Thanks for sharing the memories, Nick!
Essay by Lowell G. McManus added to the Library!
I reached out to long-time friend Lowell G. McManus looking for an article I believed he authored documenting a trip we made to Mexico's spectacular Copper Canyon in 1995. Though that document did not surface, Lowell did volunteer several of his writings to display in my library. The first one on the shelves is his research on the Completion of Arthur Stilwell's Kansas City, Pittsburg, and Gulf Railroad which would become part of the KCS we all know today!
This railroad of course is a major life-line to the region served by the Meridian Speedway, intersecting it at Shreveport, Louisiana. This is a great account of the era of Rail Barons and how they helped shape where communities in America were developed.

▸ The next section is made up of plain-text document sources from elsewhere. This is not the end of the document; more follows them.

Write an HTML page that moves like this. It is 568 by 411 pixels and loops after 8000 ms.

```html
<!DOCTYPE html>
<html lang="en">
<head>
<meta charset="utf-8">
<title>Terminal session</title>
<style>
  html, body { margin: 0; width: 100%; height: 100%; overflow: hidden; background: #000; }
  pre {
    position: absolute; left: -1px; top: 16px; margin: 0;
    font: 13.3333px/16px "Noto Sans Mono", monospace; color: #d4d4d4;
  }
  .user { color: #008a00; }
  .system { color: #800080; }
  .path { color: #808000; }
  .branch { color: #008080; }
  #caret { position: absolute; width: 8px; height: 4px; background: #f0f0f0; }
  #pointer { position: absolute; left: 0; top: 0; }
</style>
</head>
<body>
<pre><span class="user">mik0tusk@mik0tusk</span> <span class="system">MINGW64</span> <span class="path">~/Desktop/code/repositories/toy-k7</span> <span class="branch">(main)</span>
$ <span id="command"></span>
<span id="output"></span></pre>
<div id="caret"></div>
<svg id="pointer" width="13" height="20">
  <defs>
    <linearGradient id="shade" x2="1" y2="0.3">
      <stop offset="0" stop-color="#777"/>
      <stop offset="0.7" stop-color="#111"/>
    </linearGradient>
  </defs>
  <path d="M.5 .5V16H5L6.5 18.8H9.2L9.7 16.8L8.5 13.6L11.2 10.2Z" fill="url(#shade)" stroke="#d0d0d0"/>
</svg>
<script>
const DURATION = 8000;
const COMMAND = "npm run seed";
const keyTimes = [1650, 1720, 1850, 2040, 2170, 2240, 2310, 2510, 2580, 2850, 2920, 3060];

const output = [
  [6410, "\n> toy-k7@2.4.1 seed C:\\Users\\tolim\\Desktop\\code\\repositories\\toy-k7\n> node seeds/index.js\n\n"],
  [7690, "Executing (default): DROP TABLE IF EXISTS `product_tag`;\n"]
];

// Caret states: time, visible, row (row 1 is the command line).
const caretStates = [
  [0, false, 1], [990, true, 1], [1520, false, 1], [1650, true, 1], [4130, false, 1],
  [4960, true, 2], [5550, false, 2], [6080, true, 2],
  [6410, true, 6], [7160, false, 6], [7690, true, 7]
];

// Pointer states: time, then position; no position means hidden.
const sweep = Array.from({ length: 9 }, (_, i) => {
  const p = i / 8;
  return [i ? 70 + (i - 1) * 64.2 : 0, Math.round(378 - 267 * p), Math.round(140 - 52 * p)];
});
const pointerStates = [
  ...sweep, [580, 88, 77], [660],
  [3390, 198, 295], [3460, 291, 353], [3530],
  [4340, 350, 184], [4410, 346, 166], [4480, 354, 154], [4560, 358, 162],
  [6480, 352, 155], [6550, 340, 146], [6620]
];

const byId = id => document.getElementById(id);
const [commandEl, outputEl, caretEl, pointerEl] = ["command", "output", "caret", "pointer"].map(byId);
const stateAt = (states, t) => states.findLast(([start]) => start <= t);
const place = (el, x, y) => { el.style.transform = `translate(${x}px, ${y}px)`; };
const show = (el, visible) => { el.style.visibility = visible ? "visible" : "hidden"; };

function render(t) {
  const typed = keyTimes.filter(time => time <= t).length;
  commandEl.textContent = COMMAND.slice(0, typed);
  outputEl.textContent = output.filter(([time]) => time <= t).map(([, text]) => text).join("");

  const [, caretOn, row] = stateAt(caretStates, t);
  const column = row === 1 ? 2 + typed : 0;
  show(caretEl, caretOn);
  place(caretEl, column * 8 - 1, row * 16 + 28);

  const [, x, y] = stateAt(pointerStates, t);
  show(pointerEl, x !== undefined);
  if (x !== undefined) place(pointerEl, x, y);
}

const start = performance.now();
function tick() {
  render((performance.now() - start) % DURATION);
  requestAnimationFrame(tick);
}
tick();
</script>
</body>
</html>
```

Lowell prepared this work for presentation at the 1997 convention of the KCSHS which was hosted in the New Orleans area by my family. Many thanks to Lowell for allowing this essay to be available for viewing in my library!
Amtrak P40-8 819 Essay by Michael Palmieri Found!
My father, Michael Palmieri, had devoted much time to his website called Louisiana Rail Site. This site was dedicated to all things rail in Louisiana and neighboring areas. Tragically, the server that housed the site was the victim of Hurricane Katrina. Recently while surfing the web for something unrelated I came across a link to an essay that my father had published on his website which was saved by web.archive.org.
Through this link: http://web.archive.org/web/20030308195035/http://lrs.railspot.com/amt819.htm I was able to recover this lost work and post it in my library. Included on the page is a photograph I took of Amtrak 819 in New Orleans shortly before it was destroyed. This unit was 20 days old at the end of its career so not many photo exist of it. I am proud to have "NOT JUST ANOTHER P40" im my library!